3. What it took for Christ to find us
Thirdly, I want you to see what it took for Christ to find us. He came to us. He pursued us. He came to this village of Jericho and found this tiny man who was so despised and hated- and he stopped the crowd and called his name.
There is great symbolism in this.
He comes to you and me in both in a general way and in a particular way. He came to save the whole world but he also came to pursue you as if you were the only person in the world.
John Stott calls the Holy Spirit the “hound of heaven”. In his testimony in his book “Basic Christianity”, he makes this point:
[My faith is] due to Jesus Christ himself, who pursued me relentlessly even when I was running away from him in order to go my own way. And if it were not for the gracious pursuit of the hound of heaven I would today be on the scrap-heap of wasted and discarded lives. (John Stott, Basic Christianity)
4. How Christ changes us completely

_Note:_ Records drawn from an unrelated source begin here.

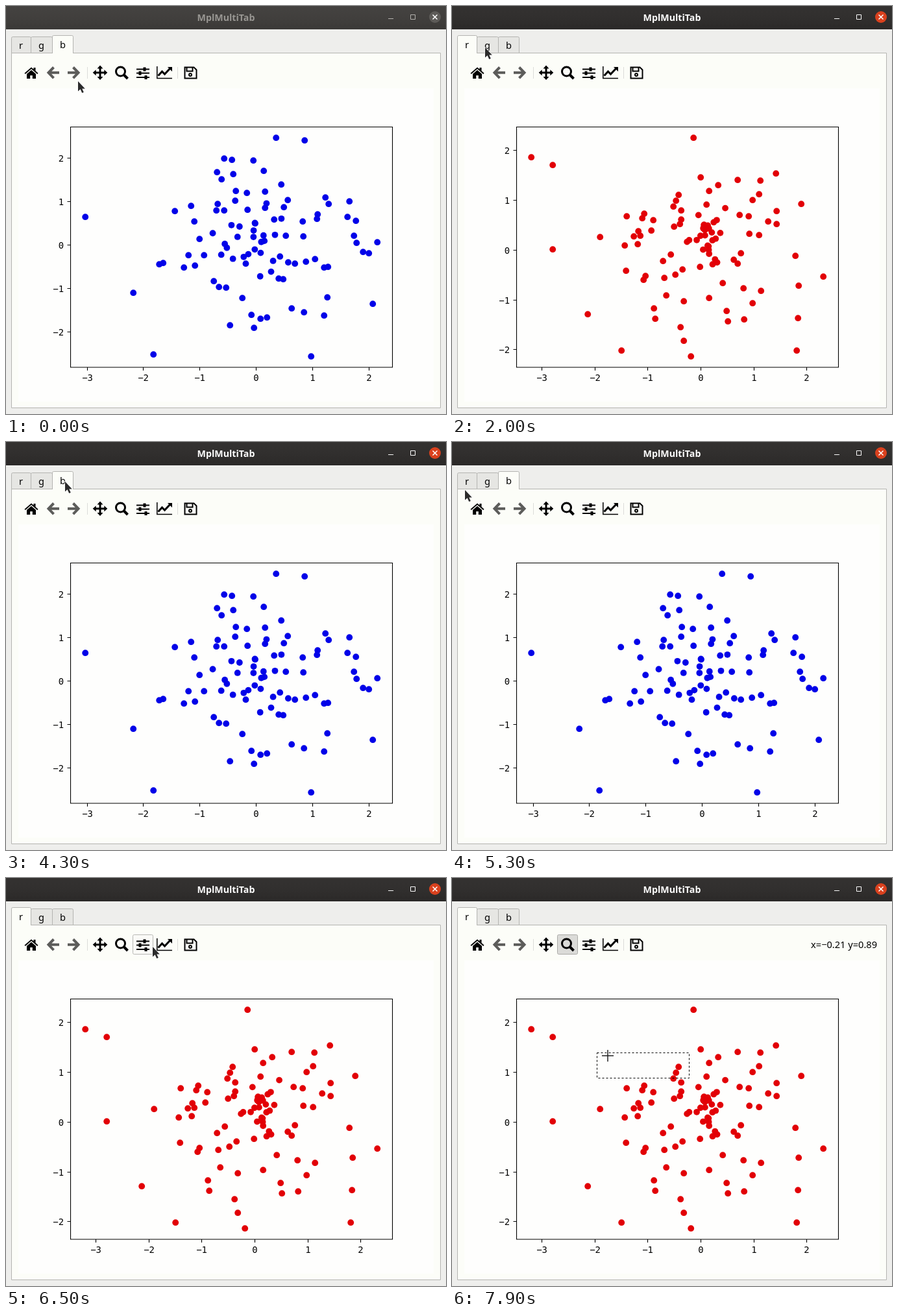
Animation of 678 by 629 pixels, one loop 8 s. Source, as an HTML page:

```html
<!DOCTYPE html>
<html lang="en">
<head>
<meta charset="utf-8">
<title>MplMultiTab</title>
<style>
html, body { margin: 0; width: 100%; height: 100%; overflow: hidden; background: #eeeeec; }
svg { display: block; }
text { font: 14.6px "Noto Sans", "Open Sans", sans-serif; text-anchor: middle; }
.plot text { font: 13.9px "DejaVu Sans Mono", monospace; }
.plot .y { text-anchor: end; }
#name { font: bold 14.2px "Open Sans", "Noto Sans", sans-serif; }
#coords { text-anchor: end; }
</style>
</head>
<body>
<svg id="stage" width="678" height="629" viewBox="0 0 678 629">
  <defs>
    <linearGradient id="shade" x2="0" y2="1">
      <stop stop-color="#fff" stop-opacity=".03"/><stop offset="1" stop-color="#000" stop-opacity=".06"/>
    </linearGradient>
  </defs>
  <path fill="#eeeeec" d="M0 0H678V629H0z"/>
  <path id="bar" d="M0 0H678V36H0z"/>
  <path fill="url(#shade)" d="M0 0H678V36H0z"/>
  <text id="name" x="339" y="23">MplMultiTab</text>
  <g id="winButtons" fill="none"><path d="M589 19.5h8"/><path d="M623.5 13.5h7v7h-7z"/></g>
  <circle id="close" cx="661" cy="17" r="9"/>
  <path d="M657.5 13.5l7 7m0-7l-7 7" stroke="#fff" stroke-width="1.5"/>

  <path d="M8.5 72.5H669.5V619.5H8.5z" fill="#fcfdf8" stroke="#b4b4b1"/>
  <path d="M19 127H659V610H19z" fill="#fefefd"/>
  <g id="tabs"></g>

  <rect id="button" y="87.5" width="31" height="30" rx="2"/>
  <path d="M125.5 94V112M264.5 94V112" stroke="#dcdcd9"/>
  <path d="M28.5 103.5L39 94.5l3.5 3V95h3v5l4 3.5-1.3 1.5L39 97l-9.2 8zM32 104.8l7-6 7 6V112h-5.2v-5h-3.6v5H32z"/>
  <g fill="none" stroke="#5c5c5a" stroke-width="4">
    <path d="M73.5 94.5L65.500 102.800l8 8.300M66 102.800H82"/>
    <path d="M103.500 94.500l8 8.300-8 8.300M111 102.800H95"/>
  </g>
  <path d="M145 91.500l4.500 5H146.500v4.800h4.800v-3l5 4.500-5 4.500v-3h-4.800v4.800h3l-4.500 5-4.500-5h3v-4.800h-4.800v3l-5-4.500 5-4.500v3h4.800v-4.800h-3z"/>
  <g fill="none" stroke="#000">
    <circle cx="176.500" cy="101" r="7" stroke-width="3"/>
    <path d="M181.500 106l6 6" stroke-width="4"/>
    <path d="M201 97.500H221M201 103.500H221M201 110H221" stroke-width="2"/>
    <path d="M213.500 94.500v6M206.500 100.500v6M215.500 107v6" stroke-width="4"/>
    <path d="M232.800 93V111.500H256" stroke-width="1.500"/>
    <path d="M234.500 107.500l6-6.500 4 4 8.500-9" stroke-width="3"/>
    <path d="M275.500 94.500h14l4 4v13h-18z" stroke-width="2"/>
    <path d="M278.500 95v5.500h9V95" stroke-width="2"/>
    <circle cx="284" cy="106" r="2" stroke-width="2"/>
  </g>
  <path d="M249 94h7v7z"/>
  <text id="coords" x="655" y="108"></text>

  <g id="plots"></g>
  <rect id="band" x="223.5" y="269.5" fill="none" stroke="#000" stroke-dasharray="3 3"/>
  <path id="arrow" d="M0 0V15.500L3.600 12.300 6.200 18 8.800 16.900 6.300 11.400H10.800z" fill="#2b2b2b" stroke="#fff" stroke-width="1.200" paint-order="stroke"/>
  <g id="cross" fill="none">
    <path d="M-9 0H9M0-9V9" stroke="#fff" stroke-width="3.500"/>
    <path d="M-9 0H9M0-9V9" stroke="#222" stroke-width="1.500"/>
  </g>
</svg>
<script>
const $ = id => document.getElementById(id);
const set = (el, attrs) => { for (const k in attrs) el.setAttribute(k, attrs[k]); };
const show = (el, on) => { el.style.display = on ? "" : "none"; };

// x0, y0: pixel of the data origin; sx, sy: pixels per unit.
// pts: the spread-out points; core: [count, x, y, spreadX, spreadY, seed] of the dense middle.
const series = {
  r: { colour: "#e20006", x0: 383.5, sx: 81.6, xs: [-3, 2], y0: 376.3, sy: 76.8, ys: [-2, 2], step: 1,
    core: [27, 397, 358, 15, 20, 7],
    pts: [122,233, 155,245, 372,203, 383,264, 410,276, 440,268, 475,269, 499,258, 473,290, 463,299,
      538,305, 396,285, 349,291, 345,300, 341,309, 353,315, 392,306, 269,324, 296,320, 293,327,
      310,330, 353,329, 351,336, 342,340, 307,346, 287,347, 290,354, 280,355, 286,367, 266,369,
      228,356, 155,375, 382,402, 443,322, 457,324, 500,316, 487,332, 500,336, 458,351, 473,353,
      445,381, 434,391, 440,397, 529,385, 572,417, 534,431, 476,439, 449,435, 417,427, 337,383,
      325,393, 355,406, 344,414, 327,419, 298,416, 295,422, 268,408, 330,446, 311,466, 313,482,
      357,455, 352,495, 357,516, 368,540, 261,531, 209,475, 396,450, 463,458, 423,470, 425,486,
      450,483, 533,481, 531,531] },
  g: { colour: "#0a950a", x0: 294, sx: 88.9, xs: [-2, 3], y0: 384.3, sy: 86.2, ys: [-2, 2], step: .5,
    core: [24, 305, 382, 24, 18, 3],
    pts: [242,203, 348,206, 418,211, 381,221, 305,235, 324,238, 341,244, 392,242, 396,259, 244,267,
      241,271, 572,278, 146,297, 235,296, 122,333, 166,338, 199,329, 210,315, 211,338, 243,336,
      261,322, 275,314, 289,319, 283,325, 293,332, 323,317, 334,318, 325,329, 333,330, 428,330,
      376,337, 390,340, 373,347, 380,358, 382,373, 408,352, 431,361, 446,367, 484,388, 500,389,
      168,362, 185,375, 132,406, 216,379, 251,375, 348,420, 356,423, 392,408, 401,405, 225,426,
      261,438, 283,433, 214,457, 223,463, 164,481, 222,501, 239,495, 244,501, 245,540, 294,464,
      300,465, 316,501, 332,482, 335,492, 343,492, 355,492, 337,531, 347,537, 363,533, 384,512,
      392,517, 369,457, 427,451, 495,475] },
  b: { colour: "#0202e8", x0: 385.5, sx: 86.8, xs: [-3, 2], y0: 368.5, sy: 67, ys: [-2, 2], step: 1,
    core: [27, 377, 366, 30, 24, 5],
    pts: [416,203, 460,207, 336,235, 348,237, 381,238, 325,256, 332,267, 350,259, 397,254, 354,285,
      353,300, 371,288, 399,286, 424,275, 434,299, 492,295, 497,305, 529,301, 122,325, 260,316,
      285,308, 290,332, 326,305, 324,315, 336,315, 372,314, 399,311, 428,310, 413,329, 457,332,
      480,321, 479,328, 526,325, 539,331, 431,354, 458,355, 536,354, 540,365, 572,364, 550,379,
      559,381, 298,359, 281,384, 305,384, 236,398, 242,396, 274,403, 291,400, 196,442, 227,537,
      422,386, 445,397, 462,394, 476,390, 490,403, 496,402, 320,424, 328,433, 339,434, 364,450,
      420,420, 427,421, 495,449, 440,466, 459,472, 490,477, 565,459, 378,476, 392,482, 402,480,
      382,496, 345,492, 470,540] }
};
const tabBox = { r: [8.5, 30, 23], g: [38.5, 33, 54.5], b: [71.5, 32, 87.5] };

function seeded(seed) {
  return () => (seed = (seed * 16807) % 2147483647) / 2147483647;
}
const num = (v, digits) => v.toFixed(digits).replace("-", "\u2212");

function plot(s) {
  let out = "";
  const dot = (x, y) => { out += `<circle cx="${x + .2}" cy="${y + .2}" r="4.9"/>`; };
  for (let i = 0; i < s.pts.length; i += 2) dot(s.pts[i], s.pts[i + 1]);
  const [count, cx, cy, dx, dy, seed] = s.core, rnd = seeded(seed * 7919);
  const normal = () => (rnd() + rnd() + rnd() - 1.5) * 2;
  for (let i = 0; i < count; i++) dot(cx + dx * normal(), cy + dy * normal());
  out = `<g fill="${s.colour}">${out}</g>`;
  let ticks = "M99.5 186.500H595.500V557H99.500z";
  for (let v = s.xs[0]; v <= s.xs[1]; v++) {
    const x = Math.floor(s.x0 + v * s.sx) + .5;
    ticks += `M${x} 557v5`;
    out += `<text x="${x}" y="578">${num(v, 0)}</text>`;
  }
  for (let v = s.ys[0]; v <= s.ys[1]; v += s.step) {
    const y = Math.floor(s.y0 - v * s.sy) + .5;
    ticks += `M99.500 ${y}h-5`;
    out += `<text class="y" x="89" y="${y + 5}">${num(v, s.step < 1 ? 1 : 0)}</text>`;
  }
  return out + `<path d="${ticks}" fill="none" stroke="#000" stroke-width="1.1"/>`;
}

for (const k in series) {
  $("plots").innerHTML += `<g class="plot" id="plot-${k}">${plot(series[k])}</g>`;
  $("tabs").innerHTML += `<g id="tab-${k}"><path stroke="#b4b4b1"/><text x="${tabBox[k][2]}">${k}</text></g>`;
}

// Steps hold until the next one.
const pointer = [
  [0, 111, 116], [200, 94, 112], [300, 67, 126],
  [900, 63, 119], [1000, 55, 106], [1100, 46, 92], [1200, 36, 77], [1300, 27, 64], [1400, 22, 55],
  [1700, 29, 62], [1900, 40, 67], [2000, 51, 64],
  [3600, 57, 63], [3700, 66, 61], [3800, 76, 60], [3900, 85, 60], [4000, 91, 61],
  [4800, 94, 66], [4900, 88, 71], [5000, 76, 74], [5100, 58, 74], [5200, 36, 74], [5300, 20, 74],
  [5400, 18, 72], [5500, 20, 69], [5600, 23, 67], [5800, 24, 67], [6000, 31, 68], [6100, 51, 73],
  [6300, 241, 111], [6400, 233, 109], [6500, 226, 106], [6600, 219, 104],
  [6800, 207, 102], [6900, 190, 102], [7000, 170, 101], [7100, 157, 100], [7200, 176, 101],
  [7500, 186, 135], [7600, 205, 200], [7700, 223, 269], [7800, 223, 269], [7900, 240, 274], [8000, 366, 308]
];
const tabAt = [[0, "b"], [1500, "r"], [3200, "g"], [4300, "b"], [5700, "r"]];
const hoverAt = [[0, 0], [6100, 195], [6300, 228], [6500, 195], [6900, 162], [7100, 129], [7200, 162]];
const stepAt = (steps, t) => steps.findLastIndex(s => s[0] <= t);

function drawTabs(active) {
  for (const k in tabBox) {
    const [x, w] = tabBox[k], on = k === active, tab = $("tab-" + k);
    const top = on ? 45.5 : 47.5, base = on ? 73 : 72.5;
    set(tab.firstChild, {
      d: `M${x} ${base}V${top + 2}q0-2 2-2h${w - 4}q2 0 2 2V${base}` + (on ? "" : "z"),
      fill: on ? "#fcfdf8" : "#e6e6e3"
    });
    set(tab.lastChild, { y: on ? 65 : 66 });
    show($("plot-" + k), on);
  }
}

function drawTitle(focus) {
  set($("bar"), { fill: focus ? "#2d2b2a" : "#3e3c3a" });
  set($("name"), { fill: focus ? "#fff" : "#989692" });
  set($("winButtons"), { stroke: focus ? "#fff" : "#b4b2ae" });
  set($("close"), { fill: focus ? "#d9411e" : "#5d5b58" });
}

function draw(t) {
  drawTitle(t >= 1500);
  drawTabs(tabAt[stepAt(tabAt, t)][1]);

  const pressed = t >= 7400;
  const left = hoverAt[stepAt(hoverAt, t)][1];
  show($("button"), left);
  set($("button"), { x: left + .5, fill: pressed ? "#dbdbd8" : "#fafaf7", stroke: pressed ? "#aaaaa7" : "#b8b8b5" });

  const i = stepAt(pointer, t), [, x, y] = pointer[i];
  const inPlot = t >= 7600;
  show($("arrow"), !inPlot);
  show($("cross"), inPlot);
  set($(inPlot ? "cross" : "arrow"), { transform: `translate(${x} ${y})` });

  // While zooming, the shown pointer trails the tool by one step.
  const [, mx, my] = pointer[Math.min(i + 1, pointer.length - 1)], s = series.r;
  $("coords").textContent = t < 7500 ? "" :
    `x=${num((mx - s.x0) / s.sx, 2)} y=${num((s.y0 - my) / s.sy, 2)}`;
  show($("band"), t >= 7800);
  set($("band"), { width: Math.max(0, mx - 224 + .5 | 0), height: Math.max(0, my - 269) });
}

const start = performance.now();
(function loop() {
  draw((performance.now() - start) % 8000);
  requestAnimationFrame(loop);
})();
</script>
</body>
</html>
```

Notice what happens to Zacchaeus. His life is so utterly changed that he pledges to give 50% of his income back to the community. Nowhere in scripture does it say to give away 50%. The Bible teaches at least the tithe should be given away. Our lives are to give away as Christ gave his life for us. But real change has come to Zacchaeus.
His heart is directed toward his neighbors
He has given up on his obvious idolatry
He has real concern about pleasing Christ with his life
He becomes radically generous.
All of these things are what happens to a person who has been changed by the gospel.
- How does Christ pursue us?
- Why is it significant that Zacchaeus climbed a tree? How does this relate to the way we are to come to Christ?
- What did Christ tell us to do in the Great Commission In Matthew 26:19-20?
- How does your life reflect this purpose?
- Are there people in your own life who don’t know Christ that you are regularly praying for?
- What are some resolutions you can make this year toward the Great Commission?